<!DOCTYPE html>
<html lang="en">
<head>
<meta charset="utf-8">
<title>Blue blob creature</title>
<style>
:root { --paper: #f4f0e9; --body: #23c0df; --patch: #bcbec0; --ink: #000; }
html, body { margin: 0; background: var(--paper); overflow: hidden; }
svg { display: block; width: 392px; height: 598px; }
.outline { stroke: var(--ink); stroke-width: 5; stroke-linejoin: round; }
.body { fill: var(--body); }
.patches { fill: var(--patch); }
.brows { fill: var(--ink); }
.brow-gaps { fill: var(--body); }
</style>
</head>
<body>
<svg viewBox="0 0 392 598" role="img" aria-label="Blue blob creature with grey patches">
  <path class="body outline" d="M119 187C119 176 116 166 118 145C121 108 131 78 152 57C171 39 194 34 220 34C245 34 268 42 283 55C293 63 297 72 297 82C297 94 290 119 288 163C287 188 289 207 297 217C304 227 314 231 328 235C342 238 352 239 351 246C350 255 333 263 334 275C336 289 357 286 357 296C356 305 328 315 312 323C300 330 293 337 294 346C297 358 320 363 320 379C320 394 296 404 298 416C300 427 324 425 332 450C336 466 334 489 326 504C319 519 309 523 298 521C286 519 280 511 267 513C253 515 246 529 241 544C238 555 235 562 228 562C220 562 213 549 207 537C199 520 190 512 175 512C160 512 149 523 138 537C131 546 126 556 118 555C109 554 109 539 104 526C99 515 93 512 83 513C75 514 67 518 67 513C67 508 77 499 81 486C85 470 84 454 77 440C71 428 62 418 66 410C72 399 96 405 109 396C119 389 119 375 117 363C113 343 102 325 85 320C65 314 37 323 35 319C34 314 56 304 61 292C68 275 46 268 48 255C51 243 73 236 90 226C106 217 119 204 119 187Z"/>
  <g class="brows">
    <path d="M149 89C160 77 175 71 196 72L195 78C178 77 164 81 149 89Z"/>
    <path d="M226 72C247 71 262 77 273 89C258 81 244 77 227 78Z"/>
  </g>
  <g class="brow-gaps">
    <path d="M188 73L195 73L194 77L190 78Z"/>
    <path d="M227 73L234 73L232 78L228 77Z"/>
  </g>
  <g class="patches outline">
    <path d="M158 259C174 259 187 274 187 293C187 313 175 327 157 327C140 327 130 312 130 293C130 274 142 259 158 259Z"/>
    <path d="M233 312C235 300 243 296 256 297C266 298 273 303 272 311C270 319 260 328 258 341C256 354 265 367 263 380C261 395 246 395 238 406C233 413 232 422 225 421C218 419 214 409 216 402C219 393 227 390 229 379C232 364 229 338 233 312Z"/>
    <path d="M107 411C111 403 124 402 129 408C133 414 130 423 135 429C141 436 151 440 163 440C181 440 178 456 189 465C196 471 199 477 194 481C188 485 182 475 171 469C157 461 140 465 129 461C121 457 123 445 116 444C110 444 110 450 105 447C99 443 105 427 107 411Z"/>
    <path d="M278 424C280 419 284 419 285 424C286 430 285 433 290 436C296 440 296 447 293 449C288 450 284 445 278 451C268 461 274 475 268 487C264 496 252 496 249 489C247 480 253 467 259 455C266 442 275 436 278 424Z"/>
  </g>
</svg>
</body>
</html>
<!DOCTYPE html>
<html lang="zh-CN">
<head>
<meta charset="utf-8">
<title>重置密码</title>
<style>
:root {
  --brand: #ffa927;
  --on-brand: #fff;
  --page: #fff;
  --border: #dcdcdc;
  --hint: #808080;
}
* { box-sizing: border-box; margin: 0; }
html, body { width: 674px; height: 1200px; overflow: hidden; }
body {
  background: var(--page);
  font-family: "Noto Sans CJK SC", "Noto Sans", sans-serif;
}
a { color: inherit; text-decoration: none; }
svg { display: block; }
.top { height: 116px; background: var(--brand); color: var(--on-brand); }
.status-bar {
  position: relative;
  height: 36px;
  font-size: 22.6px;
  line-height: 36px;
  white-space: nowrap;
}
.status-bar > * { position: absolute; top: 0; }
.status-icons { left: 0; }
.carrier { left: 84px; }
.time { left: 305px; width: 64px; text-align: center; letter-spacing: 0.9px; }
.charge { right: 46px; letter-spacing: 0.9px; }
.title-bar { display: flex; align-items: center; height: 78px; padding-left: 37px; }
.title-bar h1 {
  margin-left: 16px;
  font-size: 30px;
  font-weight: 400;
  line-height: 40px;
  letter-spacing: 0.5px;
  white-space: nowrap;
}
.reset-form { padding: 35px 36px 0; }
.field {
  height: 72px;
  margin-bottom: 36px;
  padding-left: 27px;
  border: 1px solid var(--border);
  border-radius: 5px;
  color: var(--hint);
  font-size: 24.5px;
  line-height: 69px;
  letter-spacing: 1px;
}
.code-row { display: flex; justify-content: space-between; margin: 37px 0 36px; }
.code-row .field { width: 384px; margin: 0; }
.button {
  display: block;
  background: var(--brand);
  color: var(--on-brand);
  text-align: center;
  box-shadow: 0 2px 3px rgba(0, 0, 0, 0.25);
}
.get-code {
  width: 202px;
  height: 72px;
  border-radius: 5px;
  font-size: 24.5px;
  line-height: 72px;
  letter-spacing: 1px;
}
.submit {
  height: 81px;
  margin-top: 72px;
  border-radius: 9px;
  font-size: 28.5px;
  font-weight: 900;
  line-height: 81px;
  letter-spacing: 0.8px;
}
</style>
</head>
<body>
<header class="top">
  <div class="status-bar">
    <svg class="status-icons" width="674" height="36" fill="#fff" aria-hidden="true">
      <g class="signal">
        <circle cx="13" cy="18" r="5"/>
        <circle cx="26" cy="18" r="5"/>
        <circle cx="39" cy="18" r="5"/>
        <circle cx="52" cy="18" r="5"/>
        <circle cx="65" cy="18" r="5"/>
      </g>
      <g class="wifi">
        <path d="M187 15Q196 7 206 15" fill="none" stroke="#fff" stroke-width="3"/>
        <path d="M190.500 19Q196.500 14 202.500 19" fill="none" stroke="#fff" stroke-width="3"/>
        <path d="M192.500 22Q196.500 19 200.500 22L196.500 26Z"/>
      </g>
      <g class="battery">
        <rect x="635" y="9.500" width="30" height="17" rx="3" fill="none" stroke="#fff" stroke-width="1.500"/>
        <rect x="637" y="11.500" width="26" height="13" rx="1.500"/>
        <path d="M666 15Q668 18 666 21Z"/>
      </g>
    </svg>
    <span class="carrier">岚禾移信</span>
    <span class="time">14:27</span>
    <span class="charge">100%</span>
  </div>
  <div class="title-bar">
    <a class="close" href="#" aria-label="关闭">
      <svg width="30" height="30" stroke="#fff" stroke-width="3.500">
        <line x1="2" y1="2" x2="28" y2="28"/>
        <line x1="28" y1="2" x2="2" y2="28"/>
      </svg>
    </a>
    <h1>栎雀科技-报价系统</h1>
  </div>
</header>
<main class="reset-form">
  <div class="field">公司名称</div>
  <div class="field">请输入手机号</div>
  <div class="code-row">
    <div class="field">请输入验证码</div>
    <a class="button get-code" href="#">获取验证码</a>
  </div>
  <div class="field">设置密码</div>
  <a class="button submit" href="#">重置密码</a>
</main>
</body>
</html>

• _WORK REQUEST_
Please print verbatim each line from the first line of the entries above to the line that contains "blob creature with", inclusive, and nothing more.

• _WRITTEN SOLUTION_
<!DOCTYPE html>
<html lang="en">
<head>
<meta charset="utf-8">
<title>Blue blob creature</title>
<style>
:root { --paper: #f4f0e9; --body: #23c0df; --patch: #bcbec0; --ink: #000; }
html, body { margin: 0; background: var(--paper); overflow: hidden; }
svg { display: block; width: 392px; height: 598px; }
.outline { stroke: var(--ink); stroke-width: 5; stroke-linejoin: round; }
.body { fill: var(--body); }
.patches { fill: var(--patch); }
.brows { fill: var(--ink); }
.brow-gaps { fill: var(--body); }
</style>
</head>
<body>
<svg viewBox="0 0 392 598" role="img" aria-label="Blue blob creature with grey patches">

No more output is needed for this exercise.